There was a belief that Android platform is too hard for the average user. But in fact, not really, and there is no significant difference in usability between any of the major mobile platforms. If you want to use the phone, simply tap the phone button. You can pick your contacts, or just dial directly. Want to text? Tap it. Pictures and videos are stored in gallery, and if you want to turn on settings, simply pull down from the top screen and tap the button and continue working/playing/using the app you were in previously.
2. Android is android, used one you use them all
This is a huge one, Android phones are WORLDS apart. The user experience on say a Droid is not the same as the user experience on a Note 2 or a Galaxy S III, or even the One X. Don’t even get started on high end vs low end android. You can’t pick up a low end android and say that you tried android and it just simply sucks. Totally different experience – just like that you wouldn’t buy an iPhone 3GS and expect it to perform like an iPhone 5S. Instead, the lack of restrictions on Android is a generally a good thing because you get loads of different devices at different price points.
3. Android needs a task killer
As much as this is obvious, people still uses it. So much, that it is annoying. Android handles apps and tasks well. However, there is an exception, and that is when the app constantly freezes or crashes and you need to restart it. If that’s the case, there’s a “Running Apps” section, where you can force close apps under system settings. So you won’t need 3rd party Task Killers, EVER. So un-install it immediately!!!
4. Malware will infect your phone

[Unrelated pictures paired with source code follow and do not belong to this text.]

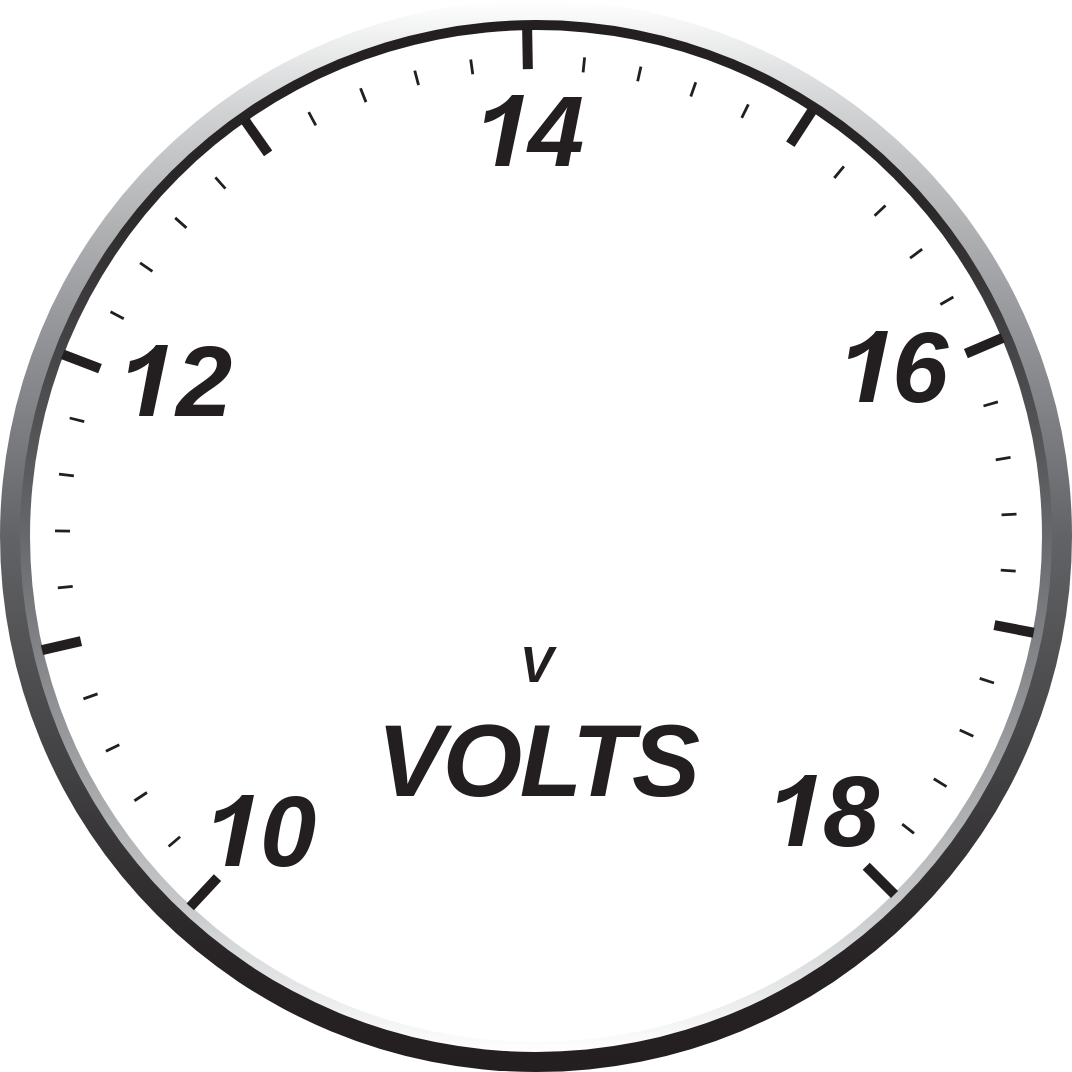
<!DOCTYPE html>
<html lang="en">
<head>
<meta charset="utf-8">
<title>Volts gauge</title>
<style>
:root { --ink: #231f20; --face: #ffffff; }
html, body { margin: 0; background: var(--face); overflow: hidden; }
.gauge { display: block; width: 1072px; height: 1072px; }
.face { fill: var(--face); }
.major { stroke: var(--ink); stroke-width: 10; }
.minor { stroke: var(--ink); stroke-width: 2.8; }
.label { fill: var(--ink); font: italic bold 102px "Liberation Sans", Arial, sans-serif; }
.digits { font-size: 101px; }
.unit { font-size: 50px; }
</style>
</head>
<body>
<svg class="gauge" viewBox="0 0 1072 1072" role="img" aria-label="Voltmeter dial from 10 to 18 volts">
  <defs>
    <linearGradient id="bezel-shade" x1="0" y1="0" x2="0" y2="1">
      <stop offset="0" stop-color="#ffffff"/>
      <stop offset=".1" stop-color="#d1d3d4"/>
      <stop offset=".28" stop-color="#9b9da0"/>
      <stop offset=".5" stop-color="#626366"/>
      <stop offset=".72" stop-color="#414042"/>
      <stop offset=".9" stop-color="#272324"/>
      <stop offset="1" stop-color="#231f20"/>
    </linearGradient>
    <linearGradient id="rim-shade" x1="0" y1="0" x2="0" y2="1">
      <stop offset="0" stop-color="#231f20"/>
      <stop offset=".18" stop-color="#2b2829"/>
      <stop offset=".32" stop-color="#454446"/>
      <stop offset=".5" stop-color="#67686b"/>
      <stop offset=".68" stop-color="#939598"/>
      <stop offset=".86" stop-color="#c7c9cb"/>
      <stop offset="1" stop-color="#ffffff"/>
    </linearGradient>
    <line id="major-tick" class="major" x1="536" y1="29" x2="536" y2="69"/>
    <line id="minor-tick" class="minor" x1="536" y1="55" x2="536" y2="70"/>
    <g id="scale-step">
      <use href="#major-tick"/>
      <use href="#minor-tick" transform="rotate(6.8 536 536)"/>
      <use href="#minor-tick" transform="rotate(13.6 536 536)"/>
      <use href="#minor-tick" transform="rotate(20.4 536 536)"/>
      <use href="#minor-tick" transform="rotate(27.2 536 536)"/>
    </g>
    <path id="one" d="M28 0C22 8 13 14 2 16L0 28C7 27 15 23 21 18L11 71H25L40 0Z"/>
  </defs>

  <circle cx="536" cy="536" r="536" fill="url(#bezel-shade)"/>
  <circle cx="536" cy="536" r="516" fill="url(#rim-shade)"/>
  <circle class="face" cx="536" cy="536" r="506"/>

  <g id="scale">
    <use href="#scale-step" transform="rotate(-137 536 536)"/>
    <use href="#scale-step" transform="rotate(-103 536 536)"/>
    <use href="#scale-step" transform="rotate(-69 536 536)"/>
    <use href="#scale-step" transform="rotate(-35 536 536)"/>
    <use href="#scale-step" transform="rotate(-1 536 536)"/>
    <use href="#scale-step" transform="rotate(33 536 536)"/>
    <use href="#scale-step" transform="rotate(67 536 536)"/>
    <use href="#scale-step" transform="rotate(101 536 536)"/>
    <use href="#major-tick" transform="rotate(135 536 536)"/>
  </g>

  <g id="numerals" class="label digits">
    <g aria-label="10"><use href="#one" x="214" y="795"/><text x="260" y="866">0</text></g>
    <g aria-label="12"><use href="#one" x="128" y="345"/><text x="176" y="416">2</text></g>
    <g aria-label="14"><use href="#one" x="484" y="95"/><text x="528" y="166">4</text></g>
    <g aria-label="16"><use href="#one" x="848" y="331"/><text x="892" y="402">6</text></g>
    <g aria-label="18"><use href="#one" x="777" y="775"/><text x="823" y="846">8</text></g>
  </g>

  <text class="label unit" x="520" y="682">V</text>
  <text class="label" x="377" y="796" textLength="323" lengthAdjust="spacing">VOLTS</text>
</svg>
</body>
</html>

It’s no doubt that malware exists and there are plenty of people trying to infect your smartphone, but for the average user Android is secure enough. You don’t need anti-virus apps, unless you download a lot from untrusted source. Every app that is installed on Android has to ask for permissions, if you know (and you should) what you’re downloading, anti-virus is nothing.
5. Android apps crash more than any other mobile OS
Actually, that’s not true. Various studies, like this one at Forbes based on Crittercism data have shown that iOS apps crash more often than Android apps. Complaints about it being a particular issue on Android could be related to our last point about cheap hardware. Underpowered hardware, manufacturer UIs, and carrier bloatware could all have an impact, but they don’t point to any instability or performance issue inherent in Android.
6. Battery Calibration (Draining then fully charging)
People think that this is good for your battery life, but it isn’t. The only thing that this does is make the system read the battery percentage more accurate. Doing this once per month might help you improve read battery better, but it isn’t necessarily at all.